(Record extracts begins)

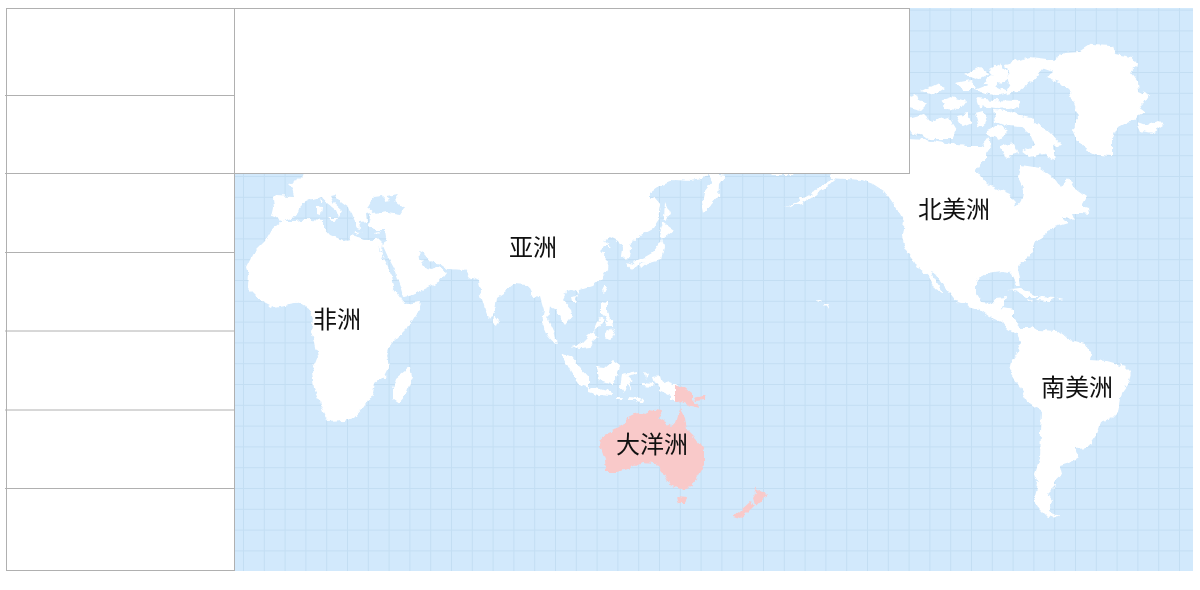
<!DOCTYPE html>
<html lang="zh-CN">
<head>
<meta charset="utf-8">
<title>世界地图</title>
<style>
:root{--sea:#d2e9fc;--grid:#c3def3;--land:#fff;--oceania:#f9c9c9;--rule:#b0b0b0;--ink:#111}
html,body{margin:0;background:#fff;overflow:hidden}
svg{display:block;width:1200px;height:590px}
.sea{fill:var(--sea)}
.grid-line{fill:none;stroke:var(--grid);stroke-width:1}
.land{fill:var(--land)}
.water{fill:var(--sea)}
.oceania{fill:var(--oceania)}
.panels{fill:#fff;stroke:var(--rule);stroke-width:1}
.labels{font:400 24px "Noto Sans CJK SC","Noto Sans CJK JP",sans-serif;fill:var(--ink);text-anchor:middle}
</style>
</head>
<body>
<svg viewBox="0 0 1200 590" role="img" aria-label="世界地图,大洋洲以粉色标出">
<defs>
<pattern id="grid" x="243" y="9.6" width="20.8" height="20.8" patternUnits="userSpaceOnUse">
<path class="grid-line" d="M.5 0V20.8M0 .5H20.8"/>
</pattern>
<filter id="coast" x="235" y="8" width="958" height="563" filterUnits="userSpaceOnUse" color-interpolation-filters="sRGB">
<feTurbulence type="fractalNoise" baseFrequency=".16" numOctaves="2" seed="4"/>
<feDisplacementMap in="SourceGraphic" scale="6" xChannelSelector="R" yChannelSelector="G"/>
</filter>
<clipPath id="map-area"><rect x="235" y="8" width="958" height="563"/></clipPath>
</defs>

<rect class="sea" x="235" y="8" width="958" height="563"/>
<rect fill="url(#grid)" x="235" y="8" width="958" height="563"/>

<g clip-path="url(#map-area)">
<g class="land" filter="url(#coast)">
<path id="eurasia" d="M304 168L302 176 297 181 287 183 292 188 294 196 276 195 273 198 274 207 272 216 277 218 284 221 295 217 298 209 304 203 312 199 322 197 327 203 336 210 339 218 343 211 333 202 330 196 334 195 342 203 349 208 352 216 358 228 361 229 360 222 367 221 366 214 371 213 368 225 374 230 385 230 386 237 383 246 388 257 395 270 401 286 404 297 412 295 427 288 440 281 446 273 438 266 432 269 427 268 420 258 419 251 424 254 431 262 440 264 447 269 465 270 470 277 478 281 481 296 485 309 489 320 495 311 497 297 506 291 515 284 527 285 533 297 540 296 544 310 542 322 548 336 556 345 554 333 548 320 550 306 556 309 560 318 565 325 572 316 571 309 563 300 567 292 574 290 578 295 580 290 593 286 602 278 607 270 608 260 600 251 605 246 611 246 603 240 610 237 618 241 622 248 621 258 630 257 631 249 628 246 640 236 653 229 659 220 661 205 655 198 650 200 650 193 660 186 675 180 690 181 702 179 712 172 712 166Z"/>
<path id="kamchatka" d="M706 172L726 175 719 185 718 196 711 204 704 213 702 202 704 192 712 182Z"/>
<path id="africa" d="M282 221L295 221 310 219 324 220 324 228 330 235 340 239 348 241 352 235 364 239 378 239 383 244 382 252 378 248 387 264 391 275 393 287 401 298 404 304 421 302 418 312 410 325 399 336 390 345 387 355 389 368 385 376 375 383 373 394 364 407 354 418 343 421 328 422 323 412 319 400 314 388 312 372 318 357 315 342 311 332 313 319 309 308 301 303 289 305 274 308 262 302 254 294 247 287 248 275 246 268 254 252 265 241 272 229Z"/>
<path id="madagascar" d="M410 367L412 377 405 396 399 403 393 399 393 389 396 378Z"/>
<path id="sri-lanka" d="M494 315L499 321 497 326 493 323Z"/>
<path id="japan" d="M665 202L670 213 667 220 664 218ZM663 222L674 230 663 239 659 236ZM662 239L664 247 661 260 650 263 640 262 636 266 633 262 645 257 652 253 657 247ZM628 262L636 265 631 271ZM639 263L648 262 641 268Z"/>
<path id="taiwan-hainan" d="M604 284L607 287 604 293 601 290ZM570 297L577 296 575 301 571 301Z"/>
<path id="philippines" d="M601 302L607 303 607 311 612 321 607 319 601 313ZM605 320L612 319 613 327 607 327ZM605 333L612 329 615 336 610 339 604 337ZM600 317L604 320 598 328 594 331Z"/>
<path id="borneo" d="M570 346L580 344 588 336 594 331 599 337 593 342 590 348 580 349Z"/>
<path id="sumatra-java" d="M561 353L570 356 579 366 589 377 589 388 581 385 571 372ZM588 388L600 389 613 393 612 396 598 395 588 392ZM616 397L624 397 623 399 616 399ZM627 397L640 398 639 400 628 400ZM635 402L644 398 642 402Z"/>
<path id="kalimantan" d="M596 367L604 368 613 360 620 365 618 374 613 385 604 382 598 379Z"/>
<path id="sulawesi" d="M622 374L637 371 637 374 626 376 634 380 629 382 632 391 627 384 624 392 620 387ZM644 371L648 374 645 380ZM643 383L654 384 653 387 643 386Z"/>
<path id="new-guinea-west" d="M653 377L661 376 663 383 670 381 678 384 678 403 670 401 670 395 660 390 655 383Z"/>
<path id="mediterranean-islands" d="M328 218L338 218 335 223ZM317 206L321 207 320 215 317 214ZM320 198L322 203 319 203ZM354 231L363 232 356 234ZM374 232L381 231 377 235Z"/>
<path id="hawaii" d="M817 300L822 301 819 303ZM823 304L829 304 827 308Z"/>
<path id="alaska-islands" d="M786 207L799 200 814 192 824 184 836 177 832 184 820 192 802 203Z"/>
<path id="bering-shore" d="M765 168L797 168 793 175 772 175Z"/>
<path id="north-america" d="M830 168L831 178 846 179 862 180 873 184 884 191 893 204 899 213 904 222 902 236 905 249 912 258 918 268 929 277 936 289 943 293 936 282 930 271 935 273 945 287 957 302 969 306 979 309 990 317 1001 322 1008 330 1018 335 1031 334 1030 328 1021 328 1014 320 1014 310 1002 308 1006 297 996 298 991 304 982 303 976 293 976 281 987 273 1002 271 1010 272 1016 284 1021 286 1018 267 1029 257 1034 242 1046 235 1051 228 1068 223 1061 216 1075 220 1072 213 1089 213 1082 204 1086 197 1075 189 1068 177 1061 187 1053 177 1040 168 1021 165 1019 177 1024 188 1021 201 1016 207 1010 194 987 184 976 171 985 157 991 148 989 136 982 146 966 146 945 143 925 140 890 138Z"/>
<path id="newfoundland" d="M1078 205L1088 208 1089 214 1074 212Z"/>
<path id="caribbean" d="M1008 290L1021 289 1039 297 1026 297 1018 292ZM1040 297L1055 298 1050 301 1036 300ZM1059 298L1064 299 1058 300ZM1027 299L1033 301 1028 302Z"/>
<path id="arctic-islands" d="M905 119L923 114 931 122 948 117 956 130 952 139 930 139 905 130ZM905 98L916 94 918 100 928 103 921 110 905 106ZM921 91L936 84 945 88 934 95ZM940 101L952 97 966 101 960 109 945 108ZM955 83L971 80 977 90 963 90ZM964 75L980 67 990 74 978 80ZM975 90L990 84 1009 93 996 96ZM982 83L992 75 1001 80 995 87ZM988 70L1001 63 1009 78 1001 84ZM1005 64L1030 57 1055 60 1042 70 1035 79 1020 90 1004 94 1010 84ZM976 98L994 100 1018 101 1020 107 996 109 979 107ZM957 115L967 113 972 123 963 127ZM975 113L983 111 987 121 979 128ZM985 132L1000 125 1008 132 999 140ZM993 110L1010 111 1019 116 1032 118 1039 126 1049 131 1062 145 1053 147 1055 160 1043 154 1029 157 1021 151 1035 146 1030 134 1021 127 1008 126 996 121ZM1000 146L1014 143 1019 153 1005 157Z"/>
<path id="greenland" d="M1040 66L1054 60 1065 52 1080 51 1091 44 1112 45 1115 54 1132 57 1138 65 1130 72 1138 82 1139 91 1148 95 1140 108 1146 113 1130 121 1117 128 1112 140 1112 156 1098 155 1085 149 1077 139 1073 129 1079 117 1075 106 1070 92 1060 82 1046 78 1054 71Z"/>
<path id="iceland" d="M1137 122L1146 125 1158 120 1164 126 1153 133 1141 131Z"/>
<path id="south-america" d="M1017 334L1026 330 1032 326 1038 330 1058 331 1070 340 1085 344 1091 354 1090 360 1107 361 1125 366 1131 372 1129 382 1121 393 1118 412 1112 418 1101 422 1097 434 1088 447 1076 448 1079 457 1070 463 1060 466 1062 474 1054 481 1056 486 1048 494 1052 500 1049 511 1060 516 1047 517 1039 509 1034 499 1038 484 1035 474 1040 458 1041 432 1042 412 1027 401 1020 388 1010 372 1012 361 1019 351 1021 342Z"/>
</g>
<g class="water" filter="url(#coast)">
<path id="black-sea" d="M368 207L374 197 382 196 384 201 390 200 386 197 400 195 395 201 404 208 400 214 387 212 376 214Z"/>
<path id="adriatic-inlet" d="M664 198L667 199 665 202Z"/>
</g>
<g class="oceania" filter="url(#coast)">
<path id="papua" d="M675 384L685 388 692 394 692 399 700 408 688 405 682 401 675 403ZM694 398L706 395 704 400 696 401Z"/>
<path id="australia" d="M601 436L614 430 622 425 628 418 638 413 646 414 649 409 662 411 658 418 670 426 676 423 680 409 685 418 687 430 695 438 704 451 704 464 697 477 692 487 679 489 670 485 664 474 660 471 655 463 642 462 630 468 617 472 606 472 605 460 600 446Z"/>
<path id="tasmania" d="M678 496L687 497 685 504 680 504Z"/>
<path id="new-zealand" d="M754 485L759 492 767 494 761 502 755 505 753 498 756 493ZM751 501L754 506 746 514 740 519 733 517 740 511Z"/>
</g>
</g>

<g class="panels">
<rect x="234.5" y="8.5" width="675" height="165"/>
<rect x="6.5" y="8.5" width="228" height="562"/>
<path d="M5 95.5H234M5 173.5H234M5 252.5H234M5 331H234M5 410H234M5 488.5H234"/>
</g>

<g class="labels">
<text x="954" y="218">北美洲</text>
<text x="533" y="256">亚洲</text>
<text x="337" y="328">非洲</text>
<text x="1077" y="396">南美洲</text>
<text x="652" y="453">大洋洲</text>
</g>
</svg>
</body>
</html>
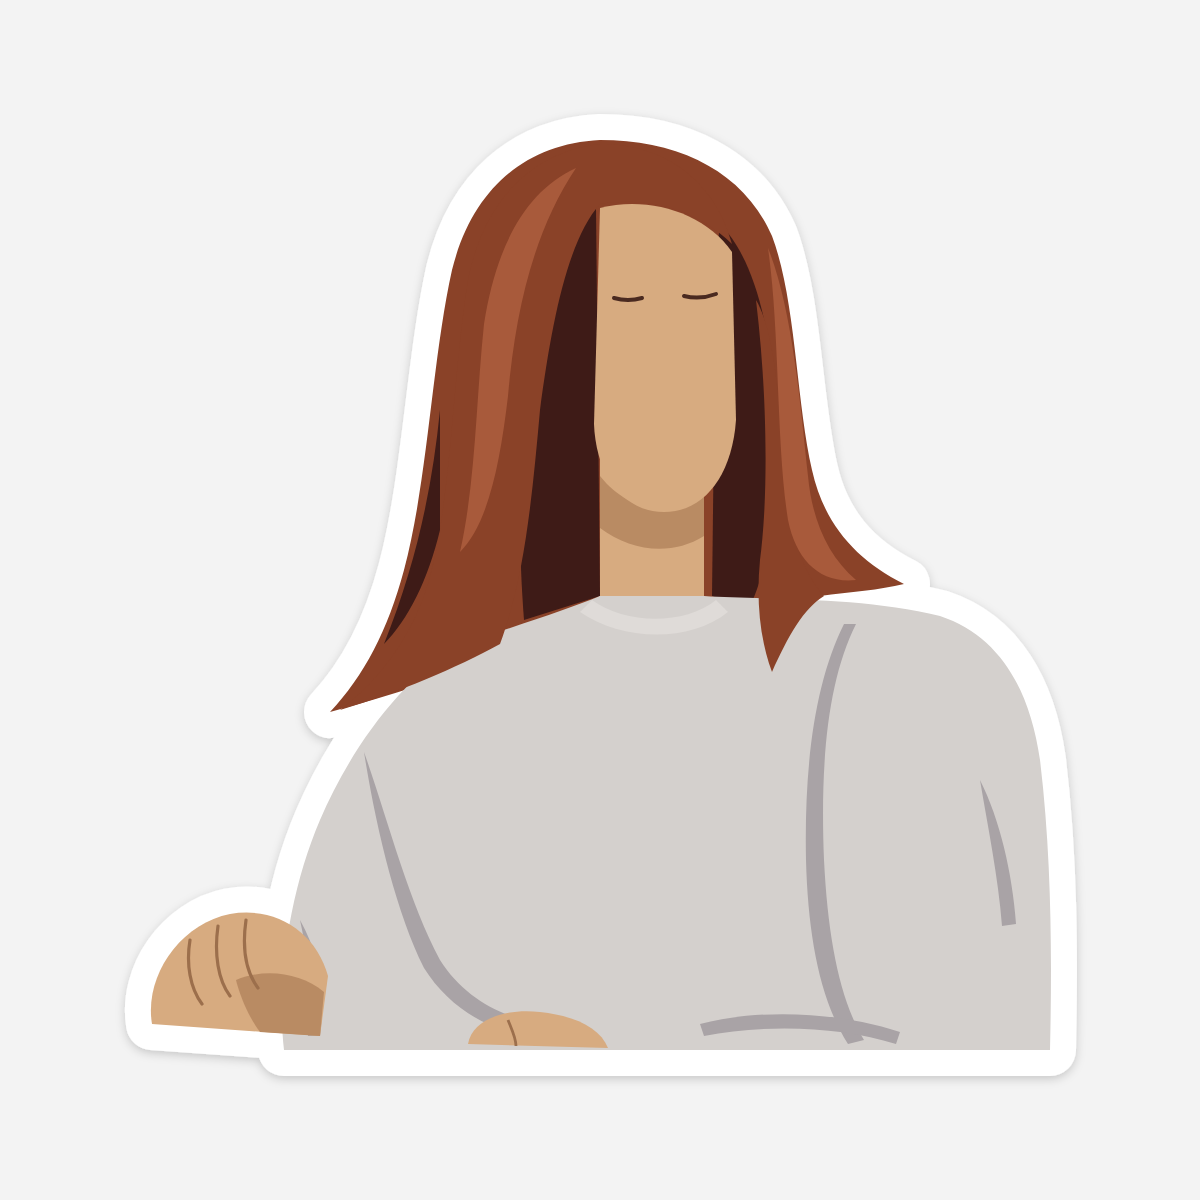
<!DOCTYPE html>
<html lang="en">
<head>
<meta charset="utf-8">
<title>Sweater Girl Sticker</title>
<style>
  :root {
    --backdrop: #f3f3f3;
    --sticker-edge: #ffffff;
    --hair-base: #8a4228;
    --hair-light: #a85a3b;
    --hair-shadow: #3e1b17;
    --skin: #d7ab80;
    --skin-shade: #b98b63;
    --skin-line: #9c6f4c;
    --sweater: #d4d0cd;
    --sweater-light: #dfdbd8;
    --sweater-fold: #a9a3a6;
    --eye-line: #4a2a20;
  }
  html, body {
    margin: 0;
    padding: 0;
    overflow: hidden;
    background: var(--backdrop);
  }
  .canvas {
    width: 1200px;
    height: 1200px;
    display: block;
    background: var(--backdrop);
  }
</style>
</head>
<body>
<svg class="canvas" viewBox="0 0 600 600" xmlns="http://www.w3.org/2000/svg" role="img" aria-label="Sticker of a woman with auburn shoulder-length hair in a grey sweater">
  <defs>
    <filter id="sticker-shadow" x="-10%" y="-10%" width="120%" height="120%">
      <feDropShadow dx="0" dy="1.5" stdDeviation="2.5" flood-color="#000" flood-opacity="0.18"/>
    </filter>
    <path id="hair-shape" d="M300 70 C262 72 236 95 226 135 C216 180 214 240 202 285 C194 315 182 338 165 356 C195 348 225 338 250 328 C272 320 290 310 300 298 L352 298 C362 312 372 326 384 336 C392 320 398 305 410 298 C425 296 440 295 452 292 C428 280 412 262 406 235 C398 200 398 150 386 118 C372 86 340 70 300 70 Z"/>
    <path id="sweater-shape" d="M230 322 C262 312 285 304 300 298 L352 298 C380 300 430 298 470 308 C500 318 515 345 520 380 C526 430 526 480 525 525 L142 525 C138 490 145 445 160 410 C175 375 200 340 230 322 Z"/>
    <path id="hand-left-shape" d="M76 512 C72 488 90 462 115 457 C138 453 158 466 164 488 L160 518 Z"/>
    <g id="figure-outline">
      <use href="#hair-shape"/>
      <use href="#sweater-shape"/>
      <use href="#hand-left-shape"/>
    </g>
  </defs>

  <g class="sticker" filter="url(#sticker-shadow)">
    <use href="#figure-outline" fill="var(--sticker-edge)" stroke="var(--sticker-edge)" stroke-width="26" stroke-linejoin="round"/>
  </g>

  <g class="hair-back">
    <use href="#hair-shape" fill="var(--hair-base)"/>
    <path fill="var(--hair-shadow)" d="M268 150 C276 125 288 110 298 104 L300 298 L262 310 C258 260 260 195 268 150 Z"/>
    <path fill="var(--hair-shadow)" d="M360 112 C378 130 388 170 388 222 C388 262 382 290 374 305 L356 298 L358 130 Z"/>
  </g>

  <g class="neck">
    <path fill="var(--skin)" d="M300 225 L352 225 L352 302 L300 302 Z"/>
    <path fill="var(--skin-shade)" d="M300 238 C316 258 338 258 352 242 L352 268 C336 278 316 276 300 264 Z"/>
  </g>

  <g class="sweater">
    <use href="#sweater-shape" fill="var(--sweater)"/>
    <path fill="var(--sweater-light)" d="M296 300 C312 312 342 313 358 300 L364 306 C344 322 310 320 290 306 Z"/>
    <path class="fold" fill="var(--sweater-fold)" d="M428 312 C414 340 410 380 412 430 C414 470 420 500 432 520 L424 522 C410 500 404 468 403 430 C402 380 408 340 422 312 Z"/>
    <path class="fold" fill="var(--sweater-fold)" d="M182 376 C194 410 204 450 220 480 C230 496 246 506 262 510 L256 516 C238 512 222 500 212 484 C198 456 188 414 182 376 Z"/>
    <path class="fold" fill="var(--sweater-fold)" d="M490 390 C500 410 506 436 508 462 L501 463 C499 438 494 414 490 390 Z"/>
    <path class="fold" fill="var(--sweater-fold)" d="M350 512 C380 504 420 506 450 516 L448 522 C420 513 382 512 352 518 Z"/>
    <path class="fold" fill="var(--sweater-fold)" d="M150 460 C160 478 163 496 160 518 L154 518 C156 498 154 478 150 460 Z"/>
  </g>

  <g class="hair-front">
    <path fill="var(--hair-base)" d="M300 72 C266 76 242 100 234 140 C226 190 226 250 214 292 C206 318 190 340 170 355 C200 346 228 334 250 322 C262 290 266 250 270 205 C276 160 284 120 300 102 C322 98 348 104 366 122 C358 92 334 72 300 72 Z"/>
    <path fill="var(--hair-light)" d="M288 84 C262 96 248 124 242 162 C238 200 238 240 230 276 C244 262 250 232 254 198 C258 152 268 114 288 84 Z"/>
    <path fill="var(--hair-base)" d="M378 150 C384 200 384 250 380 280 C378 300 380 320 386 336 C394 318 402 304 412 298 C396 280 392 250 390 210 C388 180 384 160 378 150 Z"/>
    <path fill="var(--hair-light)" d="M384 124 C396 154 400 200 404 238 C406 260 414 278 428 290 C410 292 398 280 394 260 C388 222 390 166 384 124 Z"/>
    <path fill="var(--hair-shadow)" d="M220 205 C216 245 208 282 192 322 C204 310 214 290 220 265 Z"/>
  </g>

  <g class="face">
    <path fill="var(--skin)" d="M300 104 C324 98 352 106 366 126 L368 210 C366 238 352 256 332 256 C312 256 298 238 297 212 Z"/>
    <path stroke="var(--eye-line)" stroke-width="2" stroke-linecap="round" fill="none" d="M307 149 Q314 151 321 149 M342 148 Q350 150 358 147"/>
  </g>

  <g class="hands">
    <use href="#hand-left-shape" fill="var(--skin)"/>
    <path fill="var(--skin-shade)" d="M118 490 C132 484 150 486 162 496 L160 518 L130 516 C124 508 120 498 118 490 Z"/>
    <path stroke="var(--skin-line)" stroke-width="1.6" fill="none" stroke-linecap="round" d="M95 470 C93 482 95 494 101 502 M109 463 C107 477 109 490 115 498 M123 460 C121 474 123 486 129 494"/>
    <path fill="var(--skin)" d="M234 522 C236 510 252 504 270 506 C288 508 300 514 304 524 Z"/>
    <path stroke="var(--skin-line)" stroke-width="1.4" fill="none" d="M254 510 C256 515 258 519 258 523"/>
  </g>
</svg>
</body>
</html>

(Record extracts ends)

Work to complete ▸ Take the stretch of lines above from the one containing "207L374 197 382" through the one containing "384L685 388 692" and repeat it exactly, adding no other line.

Expected answer ▸
<path id="black-sea" d="M368 207L374 197 382 196 384 201 390 200 386 197 400 195 395 201 404 208 400 214 387 212 376 214Z"/>
<path id="adriatic-inlet" d="M664 198L667 199 665 202Z"/>
</g>
<g class="oceania" filter="url(#coast)">
<path id="papua" d="M675 384L685 388 692 394 692 399 700 408 688 405 682 401 675 403ZM694 398L706 395 704 400 696 401Z"/>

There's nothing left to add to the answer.